From smaller amounts like tax returns, work bonuses, and holiday and birthday gifts to bigger amounts like casino and lottery winnings, and inheritances, windfalls can come in a variety of ways and sizes. And knowing how to handle such income can at times be difficult.
In our own family, I've seen such windfalls used both wisely and wasted. Such experience has taught us how to be better prepared for such occasions, how to handle certain minor windfalls, and how we might one day handle a bigger one.
Sock it safely away and consider it savings
The first thing we typically we do with any sort of windfall is stash it in the bank and consider this money as part of our savings and/or emergency fund. We do this for several reasons. First off, the money is safe and secure until we make decisions regarding what to do with it. Second, by considering the money as savings as opposed to fun money or designating it immediately for spending, it makes it harder to spend if or when things settle down and we decide what to do with it.

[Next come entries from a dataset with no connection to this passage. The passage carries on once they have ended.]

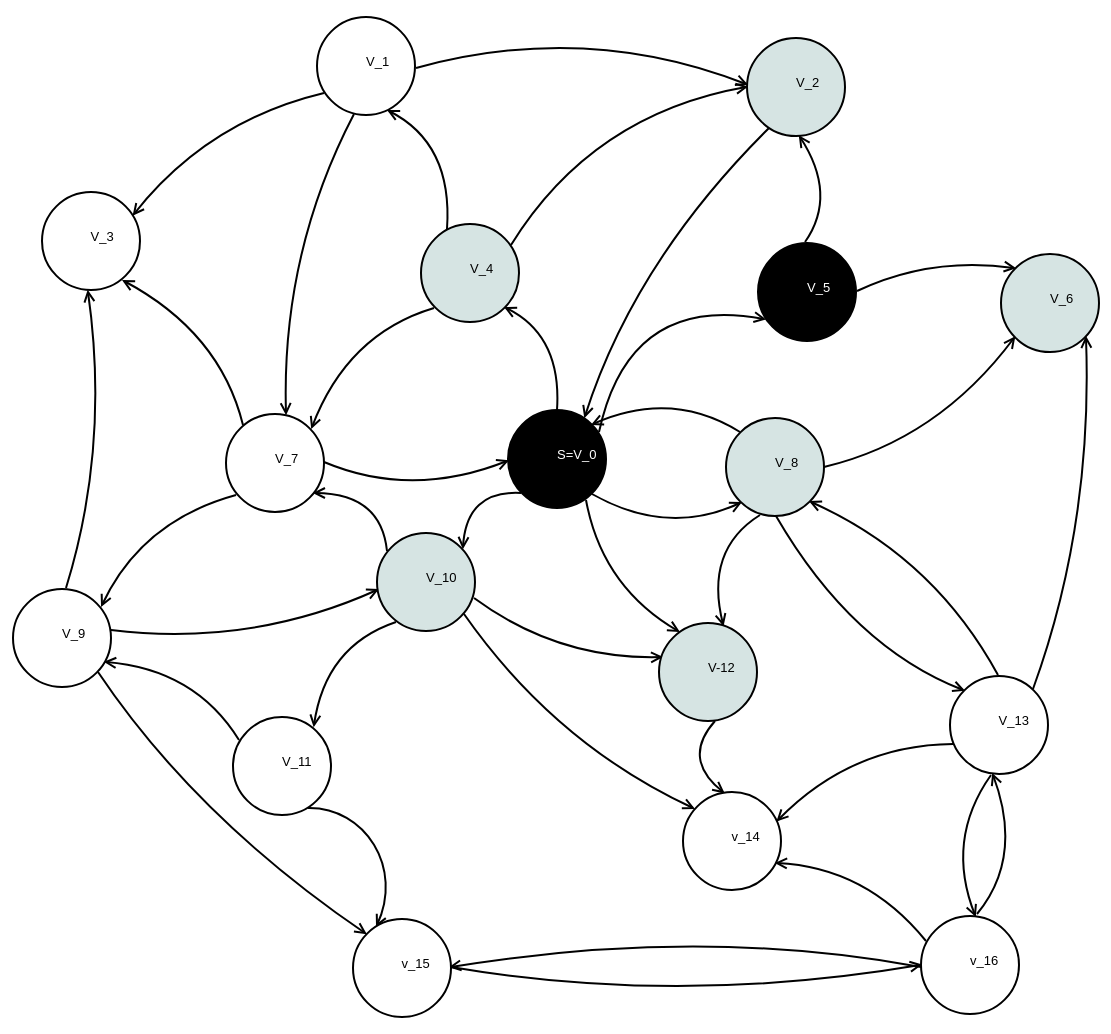
<!DOCTYPE html>
<html lang="en">
<head>
<meta charset="utf-8">
<title>Directed graph</title>
<style>
:root {
  --paper: #fff;
  --ink: #000;
  --tint: #d6e4e3;
}
* { box-sizing: border-box; }
html, body { margin: 0; background: var(--paper); }
.graph {
  position: relative;
  width: 1111px;
  height: 1034px;
  overflow: hidden;
  background: var(--paper);
  font: 13px/16px "Liberation Sans", Arial, sans-serif;
  color: var(--ink);
}
.edges { position: absolute; inset: 0; display: block; }
.edges path { fill: none; stroke: var(--ink); stroke-width: 2; }
.edges .links path { marker-end: url(#arrow); }
.node {
  position: absolute;
  left: var(--x);
  top: var(--y);
  width: 100px;
  height: 100px;
  margin: -50px 0 0 -50px;
  padding: 36px 0 0 48px;
  border: 2px solid var(--ink);
  border-radius: 50%;
  background: var(--paper);
  white-space: nowrap;
}
.tinted { background: var(--tint); }
.selected { background: var(--ink); color: var(--paper); }
</style>
</head>
<body>
<main class="graph">
  <svg class="edges" width="1111" height="1034" viewBox="0 0 1111 1034" aria-hidden="true">
    <defs>
      <marker id="arrow" markerUnits="userSpaceOnUse" markerWidth="16" markerHeight="16" refX="13" refY="8" orient="auto">
        <path d="M3 3 L13 8 L3 13"/>
      </marker>
    </defs>
    <g class="links">
      <path d="M416 68 Q586 21 746 84"/>
      <path d="M324 93 Q207 121 134 214"/>
      <path d="M354 114 Q281 254 286 413"/>
      <path d="M447 229 Q453 143 389 111"/>
      <path d="M511 245 Q592 114 746 87"/>
      <path d="M434 308 Q347 334 312 427"/>
      <path d="M769 128 Q634 262 585 416"/>
      <path d="M805 242 Q838 195 800 137"/>
      <path d="M857 291 Q931 256 1014 268"/>
      <path d="M557 410 Q562 335 506 308"/>
      <path d="M599 432 Q629 293 764 319"/>
      <path d="M740 432 Q671 389 593 424"/>
      <path d="M592 494 Q668 537 740 503"/>
      <path d="M824 467 Q938 440 1014 338"/>
      <path d="M324 462 Q412 499 507 461"/>
      <path d="M243 425 Q220 332 124 281"/>
      <path d="M236 495 Q141 521 102 605"/>
      <path d="M521 493 Q466 490 463 547"/>
      <path d="M387 551 Q381 493 315 493"/>
      <path d="M66 588 Q110 446 88 292"/>
      <path d="M111 630 Q251 647 377 590"/>
      <path d="M474 598 Q558 660 661 657"/>
      <path d="M464 614 Q555 744 693 808"/>
      <path d="M396 622 Q325 646 314 725"/>
      <path d="M239 740 Q195 669 106 662"/>
      <path d="M308 808 C365 807 404 868 377 925"/>
      <path d="M98 672 Q196 818 365 933"/>
      <path d="M586 500 Q602 587 678 631"/>
      <path d="M760 515 Q704 550 723 624"/>
      <path d="M776 516 Q852 647 963 690"/>
      <path d="M998 675 Q933 556 811 502"/>
      <path d="M1033 689 Q1093 524 1086 338"/>
      <path d="M953 744 Q851 745 778 820"/>
      <path d="M715 721 Q681 759 723 792"/>
      <path d="M991 775 Q945 840 975 915"/>
      <path d="M977 914 Q1024 857 993 775"/>
      <path d="M926 941 Q866 867 777 863"/>
      <path d="M921 967 Q700 926 451 967"/>
      <path d="M451 967 Q680 1006 920 965"/>
    </g>
  </svg>
  <div class="node" style="--x:366px;--y:65.5px">V_1</div>
  <div class="node tinted" style="--x:796px;--y:86.5px">V_2</div>
  <div class="node" style="--x:90.5px;--y:241px">V_3</div>
  <div class="node tinted" style="--x:470px;--y:273px">V_4</div>
  <div class="node selected" style="--x:807px;--y:291.5px">V_5</div>
  <div class="node tinted" style="--x:1050px;--y:303px">V_6</div>
  <div class="node" style="--x:275px;--y:463px">V_7</div>
  <div class="node selected" style="--x:557px;--y:459px">S=V_0</div>
  <div class="node tinted" style="--x:775px;--y:467px">V_8</div>
  <div class="node" style="--x:62px;--y:637.5px">V_9</div>
  <div class="node tinted" style="--x:426px;--y:582px">V_10</div>
  <div class="node" style="--x:282px;--y:765.5px">V_11</div>
  <div class="node tinted" style="--x:708px;--y:672px">V-12</div>
  <div class="node" style="--x:998.5px;--y:724.5px">V_13</div>
  <div class="node" style="--x:731.5px;--y:841px">v_14</div>
  <div class="node" style="--x:401.5px;--y:968px">v_15</div>
  <div class="node" style="--x:970px;--y:964.5px">v_16</div>
</main>
</body>
</html>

Once we get our windfall, we tend to consider what financial responsibilities we have either outstanding or coming up. In our family, I've seen members use windfalls for a variety of things. For us, our most recent tax return was used to pay off our final birthing bills for our second child. Another family member used a small inheritance to pay off credit card debt, while another used a larger inheritance to pay off the remainder of their mortgage. In such ways, while they weren't saving such windfalls for a rainy day, they were removing debt obligations and in a way saving themselves money over the long term by reducing the amount of money they would have to pay in additional interest on such loans over time.
Look for opportunities and have a little fun…just a little
Besides paying down or paying off debt, which can be a great opportunity (especially when interest on savings is low), other opportunities for managing a windfall could be considered before thinking about spending options. Stashing a little extra in a retirement account, buying a government savings bond, putting some money in a certificate of deposit, putting some extra money away for college savings, or adding to an emergency fund may be options. However, life shouldn't be all work and no play. This is why, when we got an unexpected additional amount from our income taxes this year, we decided to have a little fun. While the amount wasn't huge -- an extra $500 -- is was unexpected nonetheless. We took $200 of the amount and set it aside for summer fun as a treat for ourselves, feeling good that we'd put the other $300 toward savings.
So while it can be important to consider responsible options when it comes to a windfall, a little fun can make the sacrifice of saving just a little easier.
More From This Contributor:
The author is not a licensed financial professional. The information provided in this article is for informational purposes only and does not constitute advice of any kind. Any action taken by the reader due to the information provided in this article is solely at the reader's discretion.
- Personal Finance - Lifestyle
- Financials Industry